=== Task details ===
Type out all the records word for word. Any pictures are to be left out.

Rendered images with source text
──────

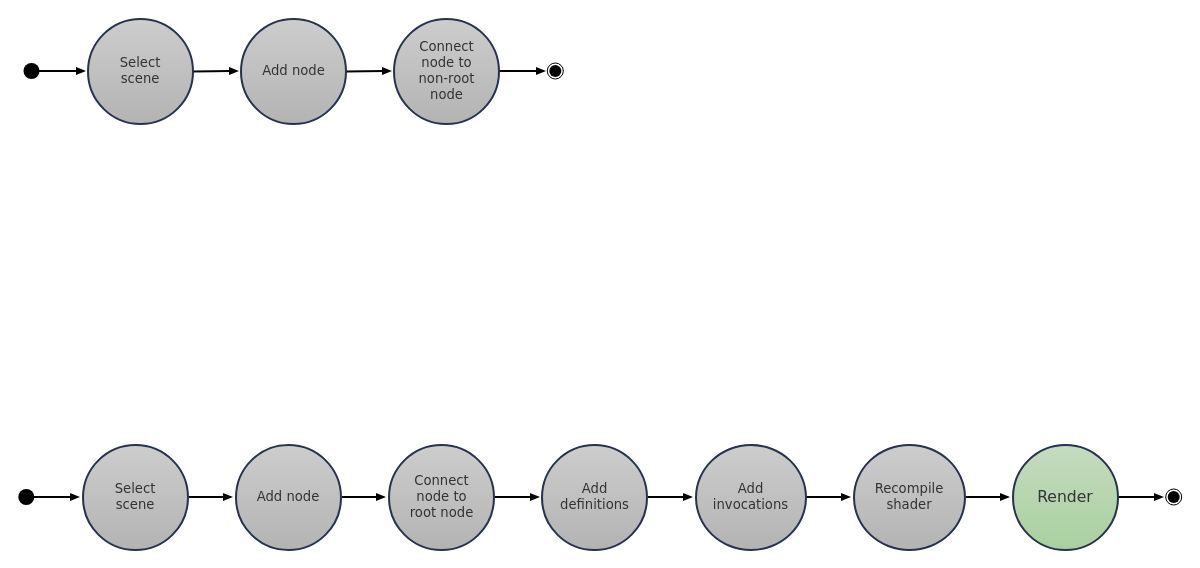
<!DOCTYPE html>
<html lang="en">
<head>
<meta charset="utf-8">
<title>Scene node workflows</title>
<style>
  :root {
    --paper: #ffffff;
    --ink: #000000;
    --outline: #26324f;
    --label: #333333;
    --step-top: #cdcdcd;
    --step-bottom: #b3b3b3;
    --render-top: #c5dbc0;
    --render-bottom: #a9d09f;
  }
  * { box-sizing: border-box; }
  html, body { margin: 0; }
  body { background: var(--paper); overflow: hidden; }
  .diagram {
    position: relative;
    width: 1200px;
    height: 568px;
    overflow: hidden;
    background: var(--paper);
    font: 13.2px/16px "DejaVu Sans", sans-serif;
    color: var(--label);
  }
  .connectors { position: absolute; inset: 0; display: block; }
  .arrow { stroke: var(--ink); stroke-width: 2; }
  .solid { fill: var(--ink); }
  .ring { fill: var(--paper); stroke: var(--ink); stroke-width: 1; }
  .flow { margin: 0; padding: 0; list-style: none; }
  .step {
    position: absolute;
    left: var(--x);
    top: var(--y);
    width: var(--w, 107px);
    height: 107px;
    display: flex;
    align-items: center;
    justify-content: center;
    text-align: center;
    border: 2px solid var(--outline);
    border-radius: 50%;
    background: linear-gradient(var(--step-top), var(--step-bottom)) border-box;
  }
  .short-flow { --y: 17.5px; }
  .render-flow { --y: 443.5px; }
  .render {
    background: linear-gradient(var(--render-top), var(--render-bottom)) border-box;
    font-size: 15.6px;
  }
</style>
</head>
<body>
<main class="diagram">
  <svg class="connectors" width="1200" height="568" viewBox="0 0 1200 568" aria-hidden="true">
    <defs>
      <marker id="arrowhead" markerUnits="userSpaceOnUse" markerWidth="10" markerHeight="8" refX="2" refY="4" orient="auto">
        <polygon class="solid" points="0,0 10,4 0,8"/>
      </marker>
      <g id="start"><circle class="solid" r="8"/></g>
      <g id="end"><circle class="ring" r="8"/><circle class="solid" r="6"/></g>
    </defs>
    <g class="arrow" marker-end="url(#arrowhead)">
      <line x1="39" y1="71" x2="78" y2="71" marker-end="url(#arrowhead)"/>
      <line x1="193" y1="71.5" x2="231" y2="71" marker-end="url(#arrowhead)"/>
      <line x1="346" y1="71.5" x2="384" y2="71" marker-end="url(#arrowhead)"/>
      <line x1="499" y1="71" x2="538" y2="71" marker-end="url(#arrowhead)"/>
      <line x1="34" y1="497" x2="72" y2="497" marker-end="url(#arrowhead)"/>
      <line x1="188" y1="497" x2="225" y2="497" marker-end="url(#arrowhead)"/>
      <line x1="341" y1="497" x2="378" y2="497" marker-end="url(#arrowhead)"/>
      <line x1="494" y1="497" x2="532" y2="497" marker-end="url(#arrowhead)"/>
      <line x1="648" y1="497" x2="685" y2="497" marker-end="url(#arrowhead)"/>
      <line x1="806" y1="497" x2="843" y2="497" marker-end="url(#arrowhead)"/>
      <line x1="964" y1="497" x2="1002" y2="497" marker-end="url(#arrowhead)"/>
      <line x1="1118" y1="497" x2="1156" y2="497" marker-end="url(#arrowhead)"/>
    </g>
    <use href="#start" x="31.5" y="71"/>
    <use href="#end" x="555.3" y="71"/>
    <use href="#start" x="26.3" y="497"/>
    <use href="#end" x="1173.7" y="497"/>
  </svg>

  <ol class="flow short-flow">
    <li class="step" style="--x: 86.5px">Select<br>scene</li>
    <li class="step" style="--x: 240px">Add node</li>
    <li class="step" style="--x: 393px">Connect<br>node to<br>non-root<br>node</li>
  </ol>

  <ol class="flow render-flow">
    <li class="step" style="--x: 81.5px">Select<br>scene</li>
    <li class="step" style="--x: 234.5px">Add node</li>
    <li class="step" style="--x: 388px">Connect<br>node to<br>root node</li>
    <li class="step" style="--x: 541px">Add<br>definitions</li>
    <li class="step" style="--x: 694.5px; --w: 112px">Add<br>invocations</li>
    <li class="step" style="--x: 852.5px; --w: 113px">Recompile<br>shader</li>
    <li class="step render" style="--x: 1011.5px">Render</li>
  </ol>
</main>
</body>
</html>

──────

=== Solved exercise ===
<!DOCTYPE html>
<html lang="en">
<head>
<meta charset="utf-8">
<title>Scene node workflows</title>
<style>
  :root {
    --paper: #ffffff;
    --ink: #000000;
    --outline: #26324f;
    --label: #333333;
    --step-top: #cdcdcd;
    --step-bottom: #b3b3b3;
    --render-top: #c5dbc0;
    --render-bottom: #a9d09f;
  }
  * { box-sizing: border-box; }
  html, body { margin: 0; }
  body { background: var(--paper); overflow: hidden; }
  .diagram {
    position: relative;
    width: 1200px;
    height: 568px;
    overflow: hidden;
    background: var(--paper);
    font: 13.2px/16px "DejaVu Sans", sans-serif;
    color: var(--label);
  }
  .connectors { position: absolute; inset: 0; display: block; }
  .arrow { stroke: var(--ink); stroke-width: 2; }
  .solid { fill: var(--ink); }
  .ring { fill: var(--paper); stroke: var(--ink); stroke-width: 1; }
  .flow { margin: 0; padding: 0; list-style: none; }
  .step {
    position: absolute;
    left: var(--x);
    top: var(--y);
    width: var(--w, 107px);
    height: 107px;
    display: flex;
    align-items: center;
    justify-content: center;
    text-align: center;
    border: 2px solid var(--outline);
    border-radius: 50%;
    background: linear-gradient(var(--step-top), var(--step-bottom)) border-box;
  }
  .short-flow { --y: 17.5px; }
  .render-flow { --y: 443.5px; }
  .render {
    background: linear-gradient(var(--render-top), var(--render-bottom)) border-box;
    font-size: 15.6px;
  }
</style>
</head>
<body>
<main class="diagram">
  <svg class="connectors" width="1200" height="568" viewBox="0 0 1200 568" aria-hidden="true">
    <defs>
      <marker id="arrowhead" markerUnits="userSpaceOnUse" markerWidth="10" markerHeight="8" refX="2" refY="4" orient="auto">
        <polygon class="solid" points="0,0 10,4 0,8"/>
      </marker>
      <g id="start"><circle class="solid" r="8"/></g>
      <g id="end"><circle class="ring" r="8"/><circle class="solid" r="6"/></g>
    </defs>
    <g class="arrow" marker-end="url(#arrowhead)">
      <line x1="39" y1="71" x2="78" y2="71" marker-end="url(#arrowhead)"/>
      <line x1="193" y1="71.5" x2="231" y2="71" marker-end="url(#arrowhead)"/>
      <line x1="346" y1="71.5" x2="384" y2="71" marker-end="url(#arrowhead)"/>
      <line x1="499" y1="71" x2="538" y2="71" marker-end="url(#arrowhead)"/>
      <line x1="34" y1="497" x2="72" y2="497" marker-end="url(#arrowhead)"/>
      <line x1="188" y1="497" x2="225" y2="497" marker-end="url(#arrowhead)"/>
      <line x1="341" y1="497" x2="378" y2="497" marker-end="url(#arrowhead)"/>
      <line x1="494" y1="497" x2="532" y2="497" marker-end="url(#arrowhead)"/>
      <line x1="648" y1="497" x2="685" y2="497" marker-end="url(#arrowhead)"/>
      <line x1="806" y1="497" x2="843" y2="497" marker-end="url(#arrowhead)"/>
      <line x1="964" y1="497" x2="1002" y2="497" marker-end="url(#arrowhead)"/>
      <line x1="1118" y1="497" x2="1156" y2="497" marker-end="url(#arrowhead)"/>
    </g>
    <use href="#start" x="31.5" y="71"/>
    <use href="#end" x="555.3" y="71"/>
    <use href="#start" x="26.3" y="497"/>
    <use href="#end" x="1173.7" y="497"/>
  </svg>

  <ol class="flow short-flow">
    <li class="step" style="--x: 86.5px">Select<br>scene</li>
    <li class="step" style="--x: 240px">Add node</li>
    <li class="step" style="--x: 393px">Connect<br>node to<br>non-root<br>node</li>
  </ol>

  <ol class="flow render-flow">
    <li class="step" style="--x: 81.5px">Select<br>scene</li>
    <li class="step" style="--x: 234.5px">Add node</li>
    <li class="step" style="--x: 388px">Connect<br>node to<br>root node</li>
    <li class="step" style="--x: 541px">Add<br>definitions</li>
    <li class="step" style="--x: 694.5px; --w: 112px">Add<br>invocations</li>
    <li class="step" style="--x: 852.5px; --w: 113px">Recompile<br>shader</li>
    <li class="step render" style="--x: 1011.5px">Render</li>
  </ol>
</main>
</body>
</html>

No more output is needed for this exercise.